Your instructions.
If a line below contains the word "border", count it. Please give the total and nothing else.

Source texts of formatted documents
· · · · · · ·

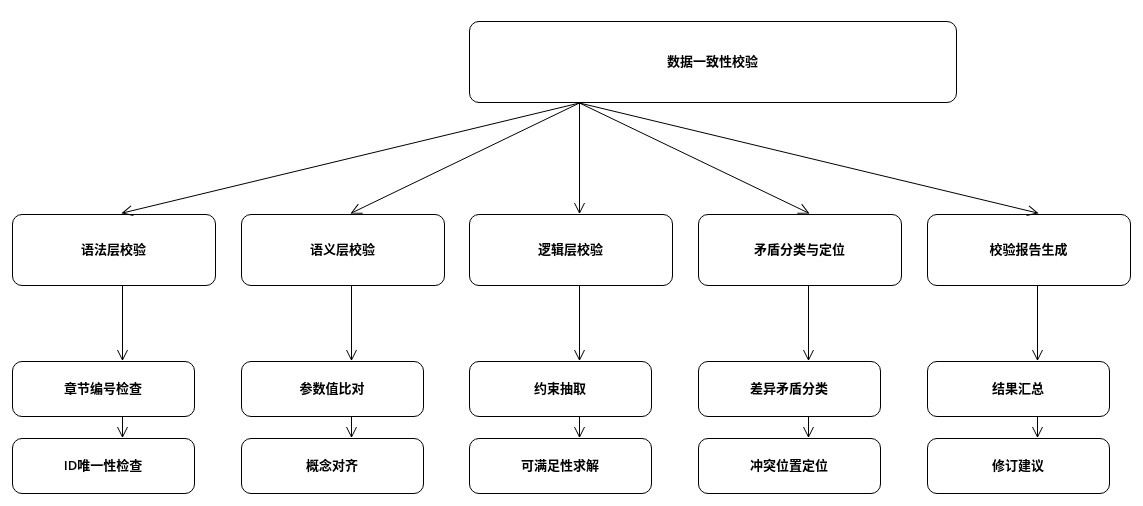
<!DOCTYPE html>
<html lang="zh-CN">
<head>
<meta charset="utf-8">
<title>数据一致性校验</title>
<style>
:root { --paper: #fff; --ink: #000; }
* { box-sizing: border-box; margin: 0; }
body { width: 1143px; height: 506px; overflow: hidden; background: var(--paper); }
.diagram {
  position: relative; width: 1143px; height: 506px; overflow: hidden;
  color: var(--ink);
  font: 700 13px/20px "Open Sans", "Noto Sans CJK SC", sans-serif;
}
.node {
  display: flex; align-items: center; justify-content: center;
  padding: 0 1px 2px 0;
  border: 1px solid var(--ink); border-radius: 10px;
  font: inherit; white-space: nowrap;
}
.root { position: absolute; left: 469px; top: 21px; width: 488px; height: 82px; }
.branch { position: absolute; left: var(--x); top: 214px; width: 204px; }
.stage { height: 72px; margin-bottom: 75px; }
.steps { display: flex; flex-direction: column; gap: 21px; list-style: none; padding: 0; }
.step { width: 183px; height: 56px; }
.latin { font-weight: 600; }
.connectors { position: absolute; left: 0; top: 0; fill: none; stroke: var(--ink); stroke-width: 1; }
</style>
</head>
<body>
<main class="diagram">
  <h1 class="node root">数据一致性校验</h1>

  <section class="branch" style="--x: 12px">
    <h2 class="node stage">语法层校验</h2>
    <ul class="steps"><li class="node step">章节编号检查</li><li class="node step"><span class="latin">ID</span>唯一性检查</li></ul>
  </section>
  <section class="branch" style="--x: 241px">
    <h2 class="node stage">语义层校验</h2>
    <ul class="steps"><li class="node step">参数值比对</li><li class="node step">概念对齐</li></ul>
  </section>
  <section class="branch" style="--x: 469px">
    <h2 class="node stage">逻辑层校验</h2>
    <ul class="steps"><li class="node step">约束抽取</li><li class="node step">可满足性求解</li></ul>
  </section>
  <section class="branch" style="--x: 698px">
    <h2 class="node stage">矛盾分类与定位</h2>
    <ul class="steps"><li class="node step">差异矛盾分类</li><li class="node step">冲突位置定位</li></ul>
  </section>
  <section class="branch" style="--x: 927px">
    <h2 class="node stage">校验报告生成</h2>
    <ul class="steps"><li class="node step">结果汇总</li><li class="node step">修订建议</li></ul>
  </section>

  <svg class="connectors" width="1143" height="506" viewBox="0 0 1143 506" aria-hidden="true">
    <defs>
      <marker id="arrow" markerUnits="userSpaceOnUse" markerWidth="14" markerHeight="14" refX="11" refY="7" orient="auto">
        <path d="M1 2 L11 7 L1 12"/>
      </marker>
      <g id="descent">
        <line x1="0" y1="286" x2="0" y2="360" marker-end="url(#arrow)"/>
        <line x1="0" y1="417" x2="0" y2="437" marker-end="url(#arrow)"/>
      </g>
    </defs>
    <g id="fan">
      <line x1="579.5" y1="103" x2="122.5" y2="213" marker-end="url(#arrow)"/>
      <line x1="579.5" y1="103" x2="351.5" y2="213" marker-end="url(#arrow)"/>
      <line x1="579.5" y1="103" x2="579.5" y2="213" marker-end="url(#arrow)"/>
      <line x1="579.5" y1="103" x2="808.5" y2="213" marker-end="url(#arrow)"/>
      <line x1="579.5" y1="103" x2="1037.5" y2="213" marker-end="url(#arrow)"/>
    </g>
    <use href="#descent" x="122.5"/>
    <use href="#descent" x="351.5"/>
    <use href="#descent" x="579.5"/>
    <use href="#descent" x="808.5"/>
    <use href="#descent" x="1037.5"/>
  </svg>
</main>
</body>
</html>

· · · · · · ·

Solution to the exercise.
2